The Phase I trial of Endostatin will involve between 15 to 30 patients at each of the three sites. The participating sites are the Dana-Farber/Partners CancerCare, the joint venture between Dana-Farber Cancer Institute in Cambridge, Mass., and Brigham and Women's and Massachusetts General hospitals in Boston. Other sites are the University of Texas M.D. Anderson Medical Center in Houston, and the University of Wisconsin Comprehensive Cancer Center in Madison. Work at the latter two sites is being sponsored by the National Cancer Institute.

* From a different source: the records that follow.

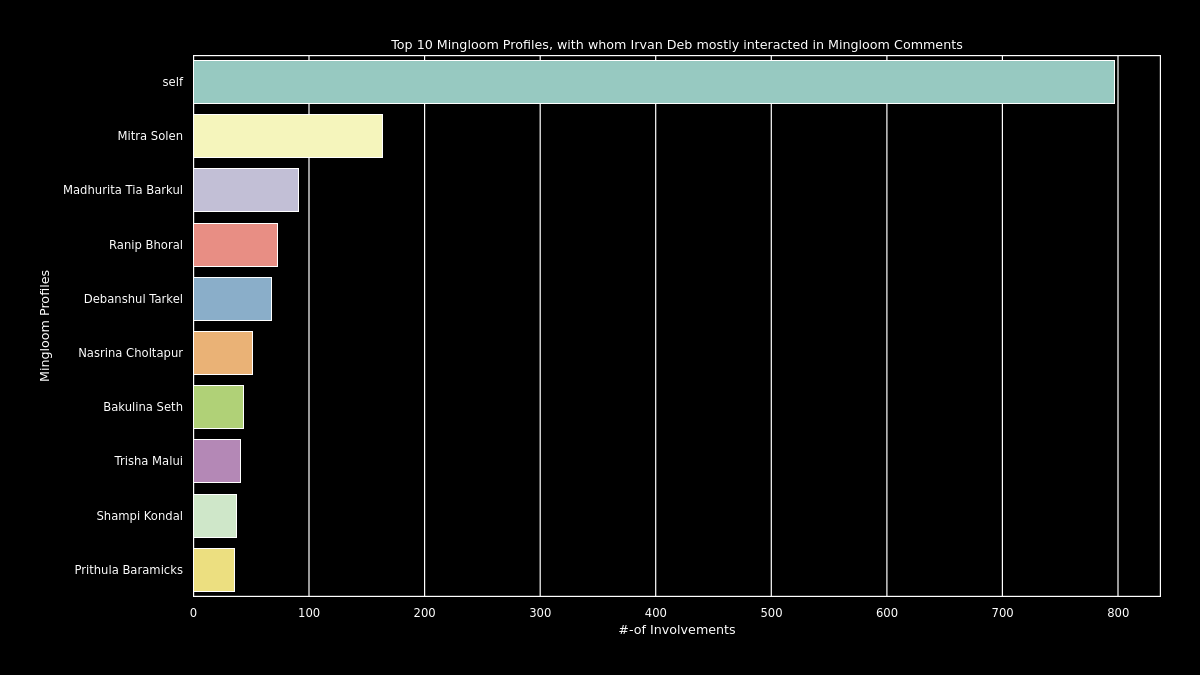
<!DOCTYPE html>
<html lang="en">
<head>
<meta charset="utf-8">
<title>Top 10 Mingloom Profiles</title>
<style>
:root {
  --ground: #000;
  --ink: #fff;
  --teal: #97c9c1;
  --cream: #f5f5bc;
  --lavender: #c2bfd6;
  --coral: #e88e84;
  --blue: #8aaec9;
  --orange: #eab276;
  --green: #b0d177;
  --purple: #b488b6;
  --mint: #cfe7c9;
  --yellow: #ecdf80;
}
* { box-sizing: border-box; margin: 0; padding: 0; }
html, body { width: 1200px; height: 675px; overflow: hidden; background: var(--ground); }
body { font-family: "DejaVu Sans", sans-serif; font-size: 11.6px; color: var(--ink); }
.chart {
  width: 1200px;
  height: 675px;
  padding: 34px 39px 0 37px;
  display: grid;
  grid-template-columns: 16px 140px 968px;
  grid-template-rows: 21px 542px 24px 18px;
}
.chart-title, .axis-title { font-size: 12.7px; font-weight: 400; line-height: 18px; text-align: center; white-space: nowrap; }
.chart-title { grid-area: 1 / 3; padding-top: 2px; }
.y-title { grid-area: 2 / 1; writing-mode: vertical-rl; transform: rotate(180deg); line-height: 16px; }
.x-title { grid-area: 4 / 3; }
.profiles { grid-area: 2 / 2; }
.profiles, .bars { list-style: none; display: grid; grid-template-rows: repeat(10, 1fr); align-items: center; }
.profiles { text-align: right; white-space: nowrap; padding-right: 10px; }
.plot { grid-area: 2 / 3; position: relative; }
.gridlines { position: absolute; inset: 0; }
.gridlines path, .gridlines rect { fill: none; stroke: var(--ink); stroke-width: 1.2; }
.bars { position: relative; height: 100%; }
.bar { height: 44px; width: var(--length); background: var(--fill); border: 1.2px solid var(--ink); }
.ticks { grid-area: 3 / 3; list-style: none; display: flex; padding-top: 8px; margin-left: -57.3px; line-height: 16px; }
.ticks li { flex: 0 0 115.6px; text-align: center; }
</style>
</head>
<body>
<main class="chart">
  <h1 class="chart-title">Top 10 Mingloom Profiles, with whom Irvan Deb mostly interacted in Mingloom Comments</h1>
  <p class="axis-title y-title">Mingloom Profiles</p>
  <ul class="profiles">
    <li>self</li>
    <li>Mitra Solen</li>
    <li>Madhurita Tia Barkul</li>
    <li>Ranip Bhoral</li>
    <li>Debanshul Tarkel</li>
    <li>Nasrina Choltapur</li>
    <li>Bakulina Seth</li>
    <li>Trisha Malui</li>
    <li>Shampi Kondal</li>
    <li>Prithula Baramicks</li>
  </ul>
  <section class="plot">
    <svg class="gridlines" width="968" height="542" viewBox="0 0 968 542" aria-hidden="true">
      <path d="M116 0V542M231.6 0V542M347.2 0V542M462.7 0V542M578.3 0V542M693.9 0V542M809.4 0V542M925 0V542"/>
      <rect x="0.6" y="0.6" width="966.8" height="540.8"/>
    </svg>
    <ul class="bars">
      <li class="bar" style="--length:922px;--fill:var(--teal)"></li>
      <li class="bar" style="--length:190px;--fill:var(--cream)"></li>
      <li class="bar" style="--length:106px;--fill:var(--lavender)"></li>
      <li class="bar" style="--length:85px;--fill:var(--coral)"></li>
      <li class="bar" style="--length:79px;--fill:var(--blue)"></li>
      <li class="bar" style="--length:60px;--fill:var(--orange)"></li>
      <li class="bar" style="--length:51px;--fill:var(--green)"></li>
      <li class="bar" style="--length:48px;--fill:var(--purple)"></li>
      <li class="bar" style="--length:44px;--fill:var(--mint)"></li>
      <li class="bar" style="--length:42px;--fill:var(--yellow)"></li>
    </ul>
  </section>
  <ul class="ticks">
    <li>0</li><li>100</li><li>200</li><li>300</li><li>400</li><li>500</li><li>600</li><li>700</li><li>800</li>
  </ul>
  <p class="axis-title x-title">#-of Involvements</p>
</main>
</body>
</html>
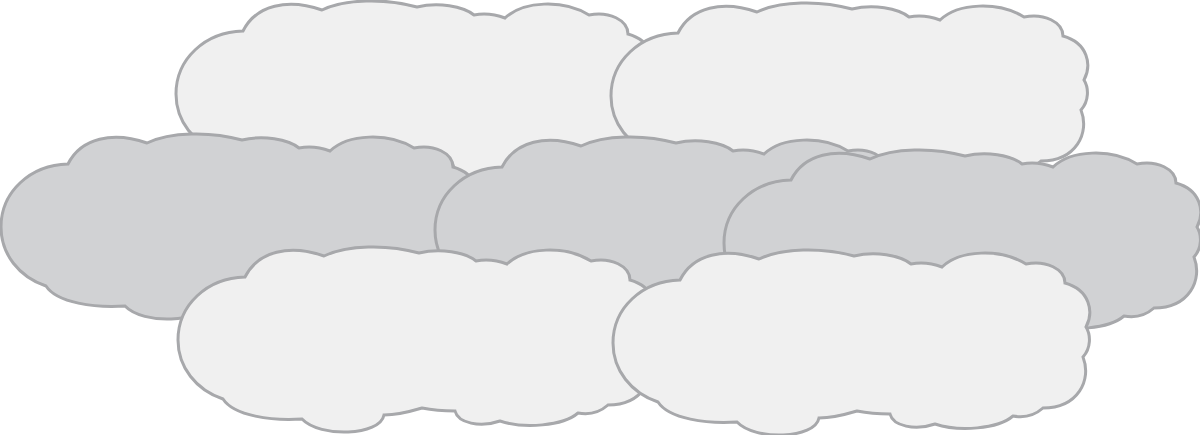
<!DOCTYPE html>
<html lang="en">
<head>
<meta charset="utf-8">
<title>Clouds</title>
<style>
  :root {
    --sky: #ffffff;
    --cloud-light: #f0f0f0;
    --cloud-dark: #d1d2d4;
    --outline: #a7a8ab;
  }
  html, body { margin: 0; overflow: hidden; background: var(--sky); }
  .clouds { display: block; width: 1200px; height: 435px; }
  .row { stroke: var(--outline); stroke-width: 3; stroke-linejoin: miter; }
  .light { fill: var(--cloud-light); }
  .dark { fill: var(--cloud-dark); }
</style>
</head>
<body>
<svg class="clouds" viewBox="0 0 1200 435" role="img" aria-label="Three rows of overlapping grey clouds">
  <defs>
    <path id="cloud" d="M1 94
      C1 59 30 32 68 31
      C81 5 113 -2 147 10
      C170 -1 210 -2 242 7
      C263 2 288 6 299 15
      C310 13 322 15 330 18
      C348 1 388 -1 414 15
      C434 11 453 20 453 34
      C478 41 482 63 474 78
      C479 86 479 99 471 108
      C480 131 466 159 431 159
      C422 167 412 169 401 167
      C386 180 347 183 323 175
      C303 182 281 177 278 165
      C267 165 255 164 245 162
      C235 165 220 169 207 169
      C203 190 143 192 125 173
      C95 175 57 170 46 153
      C19 144 1 121 1 94Z"/>
  </defs>
  <g class="row light">
    <use href="#cloud" x="175" y="0"/>
    <use href="#cloud" x="610" y="2"/>
  </g>
  <g class="row dark">
    <use href="#cloud" x="0" y="133"/>
    <use href="#cloud" x="434" y="136"/>
    <use href="#cloud" x="723" y="149"/>
  </g>
  <g class="row light">
    <use href="#cloud" x="177" y="246"/>
    <use href="#cloud" x="612" y="249"/>
  </g>
</svg>
</body>
</html>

The trial will be open to patients with all forms of solid tumors as well as lymphomas and should last at least 12 months. "Patients with prostate cancer are as eligible as those with bone cancer, assuming they meet the other criteria," Sundeen said.
The Endostatin protein is a naturally occurring fragment of collagen 18a. In tests in mice, the protein repeatedly inhibited the growth of metastatic and primary cancerous tumors with no drug resistance or toxicity noted. EntreMed is in the second year of a five-year development agreement with the National Cancer Institute.
"We filed the IND for Endostatin three months ahead of schedule and we anticipate filing another one in the fourth quarter of this year for the Angiostatin protein and a third for 2-methoxyestradiol in the second half of this year," Sundeen said, "We have a very aggressive schedule of clinical trials for a company of only 73 people."
Angiostatin is a naturally occurring antiangiogenic agent designed to block the growth of tumors by depriving them of their blood supply. The company said the protein could be of particular use in patients with multiple tumors. When a primary tumor is removed, secondary metastatic tumors often rapidly occur. It is theorized that the Angiostatin protein could treat all tumors effectively and simultaneously.
In addition to being used for cancer indications, EntreMed said the three drug candidates have potential for treating progressive macular degeneration as well as progressive arthritis.